Data Start Marker
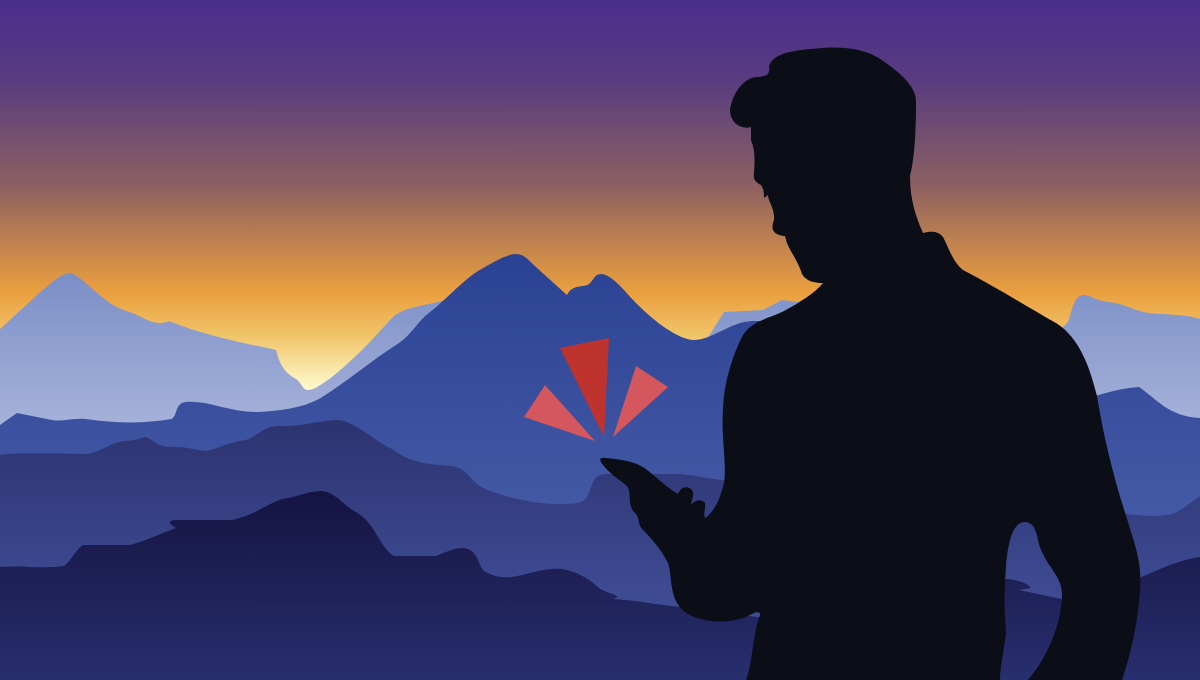
<!DOCTYPE html>
<html lang="en">
<head>
<meta charset="utf-8">
<title>Silhouette at sunset</title>
<style>
:root {
  --sky-top: #4a2e8d;
  --sky-violet: #583b80;
  --sky-mauve: #8b5f62;
  --sky-amber: #eb9f3f;
  --sky-gold: #f0c468;
  --sky-glow: #fffbd0;
  --haze-top: #7a8ec6;
  --haze-base: #a5b1d9;
  --peak-top: #2b4193;
  --peak-base: #4459a5;
  --ridge-top: #2c3370;
  --ridge-base: #404e97;
  --foreground-top: #151342;
  --foreground-base: #282f6e;
  --figure: #0b0d17;
  --ray-strong: #bf332f;
  --ray-soft: #d3575d;
}
html, body { margin: 0; height: 100%; overflow: hidden; background: var(--figure); }
.scene { display: block; width: 1200px; height: 680px; }
.sky { fill: url(#sky-gradient); }
.haze { fill: url(#haze-gradient); }
.peaks { fill: url(#peak-gradient); }
.ridge { fill: url(#ridge-gradient); }
.foreground { fill: url(#foreground-gradient); }
.figure { fill: var(--figure); }
.ray-strong { fill: var(--ray-strong); }
.ray-soft { fill: var(--ray-soft); }
</style>
</head>
<body>
<svg class="scene" viewBox="0 0 1200 680" role="img" aria-label="Silhouette of a man looking at a phone in front of mountains at sunset">
  <defs>
    <linearGradient id="sky-gradient" gradientUnits="userSpaceOnUse" x1="0" y1="0" x2="0" y2="390">
      <stop offset="0" stop-color="var(--sky-top)"/>
      <stop offset=".2" stop-color="var(--sky-violet)"/>
      <stop offset=".47" stop-color="var(--sky-mauve)"/>
      <stop offset=".75" stop-color="var(--sky-amber)"/>
      <stop offset=".86" stop-color="var(--sky-gold)"/>
      <stop offset="1" stop-color="var(--sky-glow)"/>
    </linearGradient>
    <linearGradient id="haze-gradient" gradientUnits="userSpaceOnUse" x1="0" y1="272" x2="0" y2="423">
      <stop offset="0" stop-color="var(--haze-top)"/>
      <stop offset="1" stop-color="var(--haze-base)"/>
    </linearGradient>
    <linearGradient id="peak-gradient" gradientUnits="userSpaceOnUse" x1="0" y1="253" x2="0" y2="510">
      <stop offset="0" stop-color="var(--peak-top)"/>
      <stop offset="1" stop-color="var(--peak-base)"/>
    </linearGradient>
    <linearGradient id="ridge-gradient" gradientUnits="userSpaceOnUse" x1="0" y1="420" x2="0" y2="615">
      <stop offset="0" stop-color="var(--ridge-top)"/>
      <stop offset="1" stop-color="var(--ridge-base)"/>
    </linearGradient>
    <linearGradient id="foreground-gradient" gradientUnits="userSpaceOnUse" x1="0" y1="491" x2="0" y2="680">
      <stop offset="0" stop-color="var(--foreground-top)"/>
      <stop offset="1" stop-color="var(--foreground-base)"/>
    </linearGradient>
  </defs>

  <rect class="sky" width="1200" height="680"/>

  <g class="haze">
    <path d="M0 329L36 296C52 282 62 273 70 273C78 274 92 290 110 303C122 311 130 311 139 316C152 323 160 325 169 321C200 334 238 342 276 350C281 370 288 374 296 379C302 383 302 390 308 390C314 390 320 385 328 380C352 362 374 338 391 319C402 307 420 307 446 300V440H0Z"/>
    <path d="M700 350L724 312L763 310L782 300L830 306V400H700Z"/>
    <path d="M1050 340L1068 322C1073 308 1074 296 1083 295C1091 295 1096 301 1109 302C1126 304 1134 311 1149 313C1168 315 1186 314 1200 319V440H1050Z"/>
  </g>

  <path class="peaks" d="M0 425L17 413L52 420C64 422 72 418 86 419C114 423 142 424 172 419C178 414 175 403 186 402C208 400 232 413 258 412C280 411 302 408 319 399C344 384 372 360 399 343C412 334 417 322 430 312C448 298 462 281 478 271C492 263 504 255 515 254C525 254 528 260 537 268L567 295C570 289 574 287 582 286C594 286 592 274 601 274C613 275 624 291 637 304C656 323 678 339 694 340C712 340 730 322 752 321H900V400H1080C1092 398 1112 389 1139 387C1158 400 1168 416 1200 418V680H0Z"/>

  <path class="ridge" d="M0 455C28 452 56 454 88 454C104 450 112 442 124 441C134 441 140 438 145 437C154 439 154 445 168 447C184 446 194 450 206 451C220 448 232 441 246 440C258 436 262 427 278 426C302 427 320 420 338 420C356 422 370 438 392 449C414 466 436 464 452 466C470 469 470 484 488 490C512 500 552 507 578 503C594 500 587 475 605 474H670C690 473 706 479 740 482H1100V514H1126C1144 516 1160 517 1172 514C1184 509 1192 501 1200 496V680H0Z"/>

  <g class="foreground">
    <path d="M0 567C20 565 44 569 64 566C72 560 76 549 83 545H130C148 540 162 533 176 528C168 524 168 520 176 520H232C258 515 268 501 288 498C302 495 308 492 320 491C334 491 340 502 354 511C376 522 378 546 394 556H436C450 551 460 545 470 550C480 556 478 568 486 572C508 585 530 570 552 569C572 567 590 580 598 587C602 592 614 593 618 597L613 599C640 600 664 607 690 607L764 618V680H0Z"/>
    <path d="M995 578C1012 579 1026 581 1031 588L1019 590L1066 600V680H995Z"/>
    <path d="M1120 585C1148 576 1174 560 1200 557V680H1120Z"/>
  </g>

  <g class="signal-rays">
    <polygon class="ray-strong" points="560,348 609,338 604,437"/>
    <polygon class="ray-soft" points="545,385 524,417 595,441"/>
    <polygon class="ray-soft" points="636,366 668,387 613,437"/>
  </g>

  <path class="figure" d="M746 680C753 662 752 638 759 618C762 612 758 611 752 614C732 625 704 623 688 614C668 602 673 578 668 563C661 549 652 539 643 530C637 524 640 516 634 512C627 504 632 493 627 486C617 478 608 472 603 465C599 460 599 457 606 458C618 459 632 461 641 466C652 472 664 486 678 494C680 488 686 485 691 489C696 494 691 500 691 505C695 499 702 499 705 503C706 508 703 513 705 518C715 511 720 499 724 483C727 462 721 440 723 408C724 382 733 354 743 335C752 321 770 318 784 311C800 302 814 294 823 283C814 283 806 281 802 274C798 260 787 248 785 236C774 235 770 230 774 220C775 208 768 202 768 195L764 198C764 192 764 190 761 185C756 182 753 180 754 174C755 158 755 150 751 140V127C740 130 730 122 730 110C732 94 744 77 757 77C768 76 770 74 769 66C774 52 796 50 822 48C848 46 870 50 886 63C904 76 916 88 916 101C916 128 915 156 910 176C910 200 916 217 923 233C932 231 938 231 943 237C949 248 952 261 963 270C994 286 1026 306 1056 323C1080 338 1090 368 1097 396C1104 440 1115 482 1128 522C1136 548 1142 564 1140 590C1138 620 1132 650 1122 680H1028C1048 657 1062 622 1062 594C1062 574 1044 566 1038 540C1036 528 1032 522 1025 522C1012 522 1008 544 1006 566C1004 592 1004 610 1006 630C1005 648 1000 664 1000 680Z"/>
</svg>
</body>
</html>
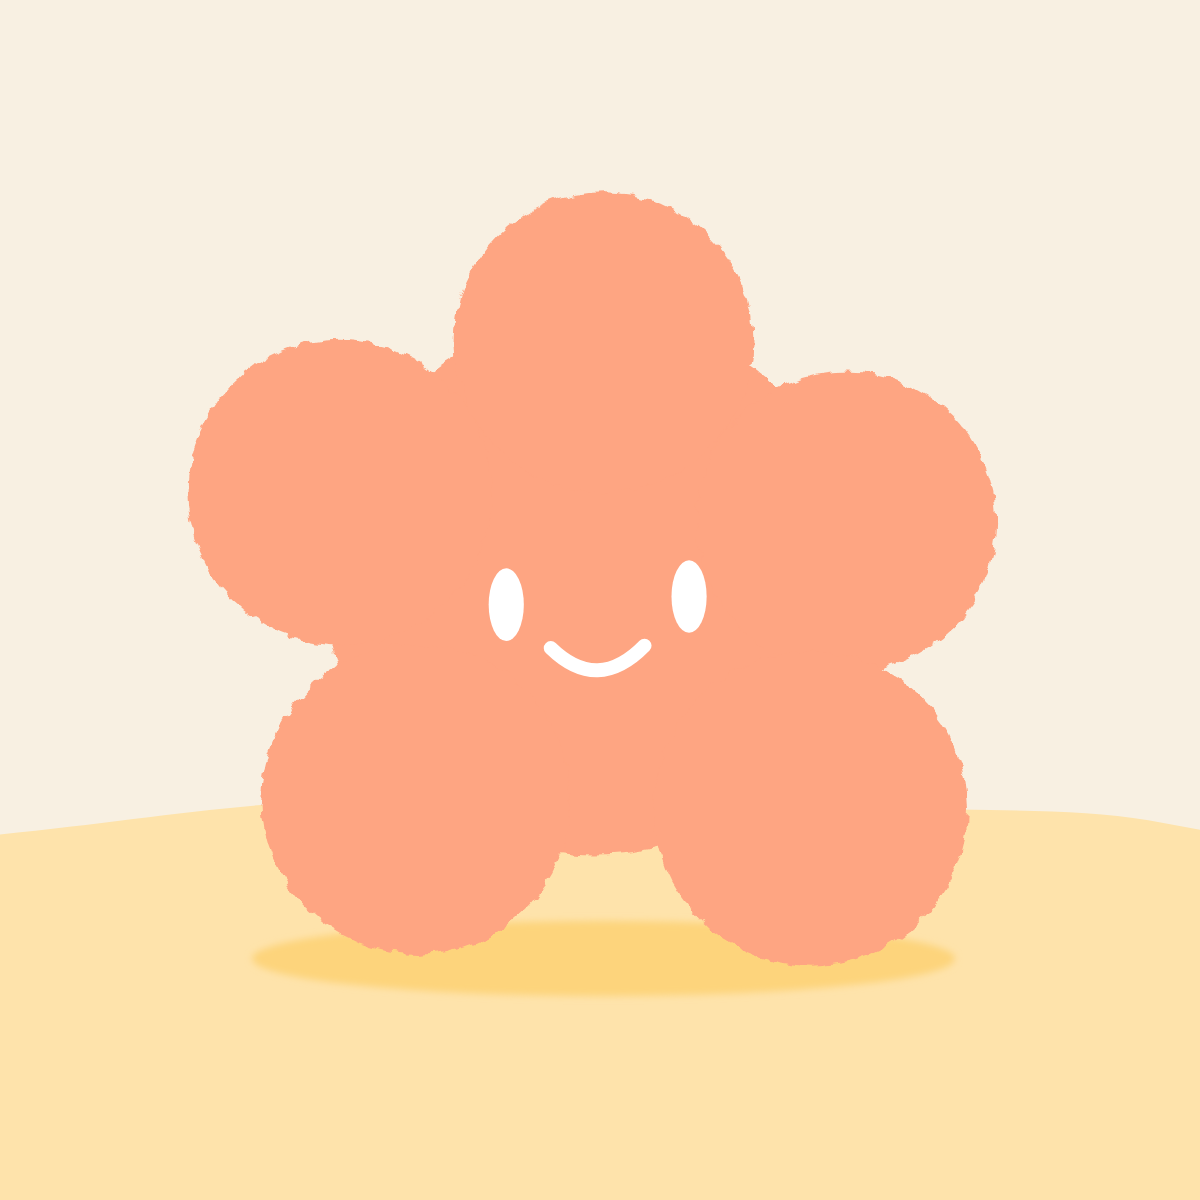
<!DOCTYPE html>
<html lang="en">
<head>
<meta charset="utf-8">
<title>Smiling Blossom</title>
<style>
  :root {
    --sky-cream: #f8f0e2;
    --ground-butter: #fee3ab;
    --ground-shadow: #fdd47c;
    --blossom-coral: #fea582;
    --face-white: #ffffff;
  }
  html, body {
    margin: 0;
    padding: 0;
    width: 1200px;
    height: 1200px;
    overflow: hidden;
    background: var(--sky-cream);
  }
  .artboard {
    display: block;
    width: 1200px;
    height: 1200px;
  }
  .sky { fill: var(--sky-cream); }
  .ground { fill: var(--ground-butter); }
  .ground-shadow { fill: var(--ground-shadow); }
  .blossom-petal { fill: var(--blossom-coral); }
  .face-eye { fill: var(--face-white); }
  .face-smile {
    fill: none;
    stroke: var(--face-white);
    stroke-width: 12;
    stroke-linecap: round;
  }
</style>
</head>
<body>
<svg class="artboard" viewBox="0 0 1024 1024" role="img" aria-label="A fluffy coral flower with a smiling face sitting on a sandy hill">
  <defs>
    <filter id="crayon-fuzz" x="-10%" y="-10%" width="120%" height="120%">
      <feTurbulence type="fractalNoise" baseFrequency="0.09" numOctaves="2" seed="4" result="grain"/>
      <feDisplacementMap in="SourceGraphic" in2="grain" scale="9" xChannelSelector="R" yChannelSelector="G"/>
    </filter>
    <filter id="soft-shadow" x="-10%" y="-50%" width="120%" height="200%">
      <feGaussianBlur stdDeviation="3"/>
    </filter>
  </defs>

  <rect class="sky" x="0" y="0" width="1024" height="1024"/>

  <path class="ground" d="M0 712 C120 700 200 684 320 682 C480 680 620 688 760 690 C860 692 920 690 980 700 L1024 708 L1024 1024 L0 1024 Z"/>

  <ellipse class="ground-shadow" cx="515" cy="818" rx="300" ry="32" filter="url(#soft-shadow)"/>

  <g class="blossom" filter="url(#crayon-fuzz)">
    <circle class="blossom-petal" cx="508" cy="500" r="230"/>
    <circle class="blossom-petal" cx="515" cy="292" r="128"/>
    <circle class="blossom-petal" cx="290" cy="420" r="130"/>
    <circle class="blossom-petal" cx="722" cy="445" r="128"/>
    <circle class="blossom-petal" cx="355" cy="682" r="132"/>
    <circle class="blossom-petal" cx="692" cy="690" r="134"/>
  </g>

  <g class="face">
    <ellipse class="face-eye" cx="432" cy="516" rx="15" ry="31"/>
    <ellipse class="face-eye" cx="588" cy="509" rx="15" ry="31"/>
    <path class="face-smile" d="M470 553 Q510 592 550 551"/>
  </g>
</svg>
</body>
</html>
Data End Marker
All that is needed is the exact run of lines from the start of the material above through the one containing "--ridge-base: #404e97;", pictures left out.

Task answer
<!DOCTYPE html>
<html lang="en">
<head>
<meta charset="utf-8">
<title>Silhouette at sunset</title>
<style>
:root {
  --sky-top: #4a2e8d;
  --sky-violet: #583b80;
  --sky-mauve: #8b5f62;
  --sky-amber: #eb9f3f;
  --sky-gold: #f0c468;
  --sky-glow: #fffbd0;
  --haze-top: #7a8ec6;
  --haze-base: #a5b1d9;
  --peak-top: #2b4193;
  --peak-base: #4459a5;
  --ridge-top: #2c3370;
  --ridge-base: #404e97;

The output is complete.